§ **Problem description**: Write out, word for word, each line from the start of the entries through the one holding "143px; top: 225px;"; omit the pictures.

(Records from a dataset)
▶
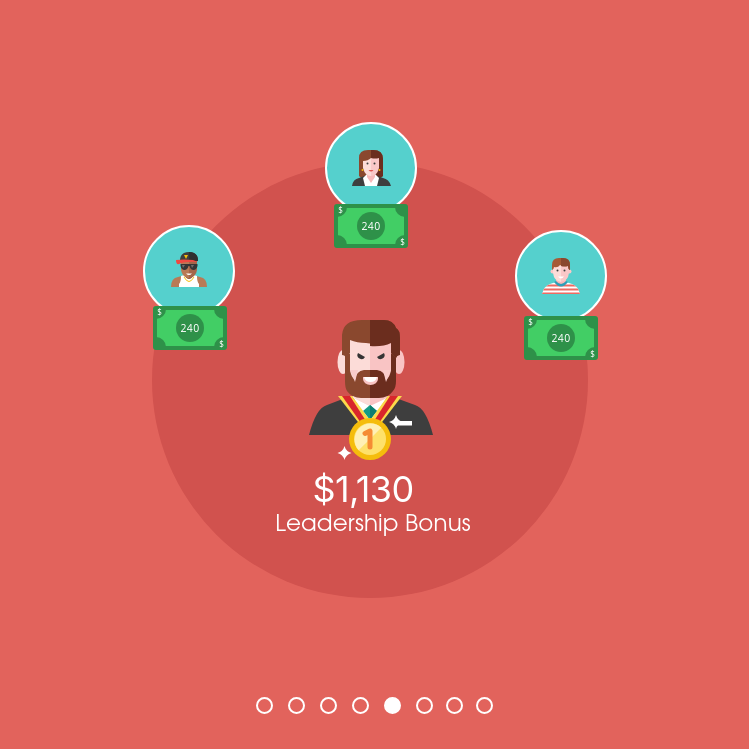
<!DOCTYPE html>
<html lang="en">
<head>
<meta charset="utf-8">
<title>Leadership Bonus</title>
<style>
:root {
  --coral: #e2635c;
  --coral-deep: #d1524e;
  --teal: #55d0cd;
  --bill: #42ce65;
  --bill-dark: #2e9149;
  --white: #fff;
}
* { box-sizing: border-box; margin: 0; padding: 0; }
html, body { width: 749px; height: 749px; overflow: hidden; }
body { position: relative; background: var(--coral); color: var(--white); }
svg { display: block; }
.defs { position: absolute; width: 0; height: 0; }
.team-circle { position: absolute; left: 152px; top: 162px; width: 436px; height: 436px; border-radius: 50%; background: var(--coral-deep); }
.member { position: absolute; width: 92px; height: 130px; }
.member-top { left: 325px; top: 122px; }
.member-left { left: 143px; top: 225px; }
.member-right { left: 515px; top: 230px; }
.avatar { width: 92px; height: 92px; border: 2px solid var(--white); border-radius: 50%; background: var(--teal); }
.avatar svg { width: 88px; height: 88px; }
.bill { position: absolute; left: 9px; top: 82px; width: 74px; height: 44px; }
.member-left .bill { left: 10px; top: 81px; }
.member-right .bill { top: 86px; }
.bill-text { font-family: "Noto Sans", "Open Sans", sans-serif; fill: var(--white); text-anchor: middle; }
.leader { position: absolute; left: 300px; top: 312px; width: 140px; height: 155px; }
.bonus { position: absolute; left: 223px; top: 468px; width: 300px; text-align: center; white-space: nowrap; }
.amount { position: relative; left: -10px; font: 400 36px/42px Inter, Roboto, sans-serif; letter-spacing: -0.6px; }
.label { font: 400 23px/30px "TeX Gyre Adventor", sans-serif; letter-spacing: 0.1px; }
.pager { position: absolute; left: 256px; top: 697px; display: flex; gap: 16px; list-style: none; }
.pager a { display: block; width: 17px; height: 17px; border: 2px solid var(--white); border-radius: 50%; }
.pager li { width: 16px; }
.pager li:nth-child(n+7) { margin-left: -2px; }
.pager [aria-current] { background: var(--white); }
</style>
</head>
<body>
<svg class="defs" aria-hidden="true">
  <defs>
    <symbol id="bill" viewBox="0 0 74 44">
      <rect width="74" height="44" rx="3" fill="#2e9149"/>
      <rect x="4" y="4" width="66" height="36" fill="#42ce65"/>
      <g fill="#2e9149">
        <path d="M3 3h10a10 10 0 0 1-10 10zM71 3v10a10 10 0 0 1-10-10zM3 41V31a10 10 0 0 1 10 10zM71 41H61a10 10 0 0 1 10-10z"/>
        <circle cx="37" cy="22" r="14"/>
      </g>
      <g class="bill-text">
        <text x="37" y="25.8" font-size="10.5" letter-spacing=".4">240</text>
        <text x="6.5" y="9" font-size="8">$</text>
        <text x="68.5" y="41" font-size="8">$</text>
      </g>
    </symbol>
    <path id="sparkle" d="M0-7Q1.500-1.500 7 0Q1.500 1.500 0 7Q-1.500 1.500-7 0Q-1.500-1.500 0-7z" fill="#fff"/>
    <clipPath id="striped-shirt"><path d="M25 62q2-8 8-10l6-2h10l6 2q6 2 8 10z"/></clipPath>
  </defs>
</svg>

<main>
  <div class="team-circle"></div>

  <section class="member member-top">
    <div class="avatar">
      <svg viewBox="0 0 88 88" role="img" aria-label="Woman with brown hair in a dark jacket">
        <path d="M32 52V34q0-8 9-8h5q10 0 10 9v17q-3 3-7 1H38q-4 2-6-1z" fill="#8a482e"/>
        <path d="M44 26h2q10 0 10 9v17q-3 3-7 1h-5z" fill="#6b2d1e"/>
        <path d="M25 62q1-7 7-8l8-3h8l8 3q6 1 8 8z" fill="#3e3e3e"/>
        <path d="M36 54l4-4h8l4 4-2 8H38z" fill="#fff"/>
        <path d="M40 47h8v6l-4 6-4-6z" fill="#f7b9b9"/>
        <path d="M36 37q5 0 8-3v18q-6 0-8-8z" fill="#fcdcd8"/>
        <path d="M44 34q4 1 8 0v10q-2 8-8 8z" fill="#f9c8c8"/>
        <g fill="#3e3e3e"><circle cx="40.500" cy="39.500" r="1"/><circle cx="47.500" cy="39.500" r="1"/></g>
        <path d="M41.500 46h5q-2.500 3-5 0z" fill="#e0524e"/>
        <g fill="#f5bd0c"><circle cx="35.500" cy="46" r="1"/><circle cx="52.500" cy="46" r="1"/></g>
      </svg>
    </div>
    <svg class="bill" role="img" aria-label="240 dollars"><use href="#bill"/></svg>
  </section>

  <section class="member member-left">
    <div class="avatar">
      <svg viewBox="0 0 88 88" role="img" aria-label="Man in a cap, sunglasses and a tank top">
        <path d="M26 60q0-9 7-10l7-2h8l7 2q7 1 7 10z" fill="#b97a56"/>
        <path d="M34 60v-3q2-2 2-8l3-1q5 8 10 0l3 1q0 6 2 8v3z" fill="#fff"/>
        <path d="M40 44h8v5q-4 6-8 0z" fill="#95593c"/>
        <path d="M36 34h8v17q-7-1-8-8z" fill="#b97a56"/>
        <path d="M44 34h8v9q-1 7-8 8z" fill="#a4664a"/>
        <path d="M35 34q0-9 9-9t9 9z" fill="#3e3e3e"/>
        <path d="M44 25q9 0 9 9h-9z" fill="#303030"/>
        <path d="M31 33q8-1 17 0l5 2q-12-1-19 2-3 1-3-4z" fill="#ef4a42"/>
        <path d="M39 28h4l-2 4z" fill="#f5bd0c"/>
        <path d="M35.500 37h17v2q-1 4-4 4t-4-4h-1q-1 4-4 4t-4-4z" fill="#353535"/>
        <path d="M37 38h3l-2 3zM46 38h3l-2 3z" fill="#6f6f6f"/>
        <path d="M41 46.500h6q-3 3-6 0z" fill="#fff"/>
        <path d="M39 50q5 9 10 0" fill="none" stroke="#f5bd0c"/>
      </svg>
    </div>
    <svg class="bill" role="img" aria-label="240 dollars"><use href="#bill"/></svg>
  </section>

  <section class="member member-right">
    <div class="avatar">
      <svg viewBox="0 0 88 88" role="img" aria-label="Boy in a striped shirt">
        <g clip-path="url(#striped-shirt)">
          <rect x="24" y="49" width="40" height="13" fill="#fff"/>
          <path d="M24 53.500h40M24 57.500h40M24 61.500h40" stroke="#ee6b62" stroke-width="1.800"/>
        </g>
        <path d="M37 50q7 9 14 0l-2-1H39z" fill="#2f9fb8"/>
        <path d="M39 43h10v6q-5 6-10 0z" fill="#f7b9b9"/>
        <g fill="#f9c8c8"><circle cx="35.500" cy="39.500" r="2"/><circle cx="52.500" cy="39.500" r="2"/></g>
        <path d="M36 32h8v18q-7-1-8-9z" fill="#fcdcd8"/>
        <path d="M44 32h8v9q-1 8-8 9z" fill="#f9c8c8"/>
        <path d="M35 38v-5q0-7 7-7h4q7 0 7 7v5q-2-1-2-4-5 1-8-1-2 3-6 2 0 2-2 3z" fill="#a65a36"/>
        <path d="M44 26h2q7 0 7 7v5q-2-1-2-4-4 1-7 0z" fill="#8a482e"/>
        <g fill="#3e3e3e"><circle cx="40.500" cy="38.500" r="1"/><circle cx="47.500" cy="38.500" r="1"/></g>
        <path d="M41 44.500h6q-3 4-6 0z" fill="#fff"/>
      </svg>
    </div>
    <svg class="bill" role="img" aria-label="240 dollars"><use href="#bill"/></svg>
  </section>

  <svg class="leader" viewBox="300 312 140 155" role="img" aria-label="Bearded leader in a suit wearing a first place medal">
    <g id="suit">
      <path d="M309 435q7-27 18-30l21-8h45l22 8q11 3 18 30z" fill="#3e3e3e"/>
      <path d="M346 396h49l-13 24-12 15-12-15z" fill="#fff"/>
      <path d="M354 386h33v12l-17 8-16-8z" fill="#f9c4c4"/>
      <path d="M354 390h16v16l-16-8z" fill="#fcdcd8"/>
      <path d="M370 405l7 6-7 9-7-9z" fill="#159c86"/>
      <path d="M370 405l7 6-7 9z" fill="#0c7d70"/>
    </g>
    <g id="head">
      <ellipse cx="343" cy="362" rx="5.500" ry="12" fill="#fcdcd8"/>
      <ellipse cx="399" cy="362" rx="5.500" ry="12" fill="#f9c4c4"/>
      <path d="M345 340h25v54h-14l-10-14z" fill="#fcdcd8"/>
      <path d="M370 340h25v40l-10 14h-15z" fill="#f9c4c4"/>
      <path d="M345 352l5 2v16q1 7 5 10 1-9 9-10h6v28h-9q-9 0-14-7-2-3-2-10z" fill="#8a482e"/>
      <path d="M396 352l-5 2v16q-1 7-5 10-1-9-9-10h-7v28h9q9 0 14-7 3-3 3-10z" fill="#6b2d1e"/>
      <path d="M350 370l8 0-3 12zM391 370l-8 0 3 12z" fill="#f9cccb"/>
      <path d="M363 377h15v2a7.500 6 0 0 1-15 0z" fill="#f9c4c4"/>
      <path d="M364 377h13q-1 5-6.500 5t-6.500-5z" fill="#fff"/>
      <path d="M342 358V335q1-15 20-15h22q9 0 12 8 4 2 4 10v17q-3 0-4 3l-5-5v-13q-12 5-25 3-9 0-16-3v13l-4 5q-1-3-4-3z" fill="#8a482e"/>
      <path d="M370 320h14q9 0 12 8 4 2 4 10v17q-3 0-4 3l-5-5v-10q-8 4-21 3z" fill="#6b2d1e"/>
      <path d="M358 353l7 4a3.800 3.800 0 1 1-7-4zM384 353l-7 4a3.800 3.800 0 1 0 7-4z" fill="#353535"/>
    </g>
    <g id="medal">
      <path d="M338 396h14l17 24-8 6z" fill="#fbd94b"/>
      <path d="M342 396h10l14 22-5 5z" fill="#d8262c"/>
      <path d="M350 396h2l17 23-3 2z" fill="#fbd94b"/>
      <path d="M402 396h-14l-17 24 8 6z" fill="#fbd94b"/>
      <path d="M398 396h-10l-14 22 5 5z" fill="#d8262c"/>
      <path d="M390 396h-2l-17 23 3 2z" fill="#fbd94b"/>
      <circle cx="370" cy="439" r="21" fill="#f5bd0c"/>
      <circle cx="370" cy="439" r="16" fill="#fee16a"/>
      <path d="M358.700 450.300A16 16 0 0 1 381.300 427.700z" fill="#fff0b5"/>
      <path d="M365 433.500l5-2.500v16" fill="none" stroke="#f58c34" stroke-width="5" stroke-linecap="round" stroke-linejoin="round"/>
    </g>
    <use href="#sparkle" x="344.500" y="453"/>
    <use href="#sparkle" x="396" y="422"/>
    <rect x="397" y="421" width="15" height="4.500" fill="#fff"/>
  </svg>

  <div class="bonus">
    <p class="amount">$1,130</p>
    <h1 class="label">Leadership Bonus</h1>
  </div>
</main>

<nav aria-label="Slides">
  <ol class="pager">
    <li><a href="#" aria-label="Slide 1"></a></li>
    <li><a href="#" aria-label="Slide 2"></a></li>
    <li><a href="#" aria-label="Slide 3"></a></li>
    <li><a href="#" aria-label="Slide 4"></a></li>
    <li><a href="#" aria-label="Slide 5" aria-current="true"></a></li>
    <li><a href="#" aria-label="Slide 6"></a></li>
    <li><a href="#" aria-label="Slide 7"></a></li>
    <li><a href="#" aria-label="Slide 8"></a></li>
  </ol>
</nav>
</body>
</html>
◀
§ **Result of this exercise**:
<!DOCTYPE html>
<html lang="en">
<head>
<meta charset="utf-8">
<title>Leadership Bonus</title>
<style>
:root {
  --coral: #e2635c;
  --coral-deep: #d1524e;
  --teal: #55d0cd;
  --bill: #42ce65;
  --bill-dark: #2e9149;
  --white: #fff;
}
* { box-sizing: border-box; margin: 0; padding: 0; }
html, body { width: 749px; height: 749px; overflow: hidden; }
body { position: relative; background: var(--coral); color: var(--white); }
svg { display: block; }
.defs { position: absolute; width: 0; height: 0; }
.team-circle { position: absolute; left: 152px; top: 162px; width: 436px; height: 436px; border-radius: 50%; background: var(--coral-deep); }
.member { position: absolute; width: 92px; height: 130px; }
.member-top { left: 325px; top: 122px; }
.member-left { left: 143px; top: 225px; }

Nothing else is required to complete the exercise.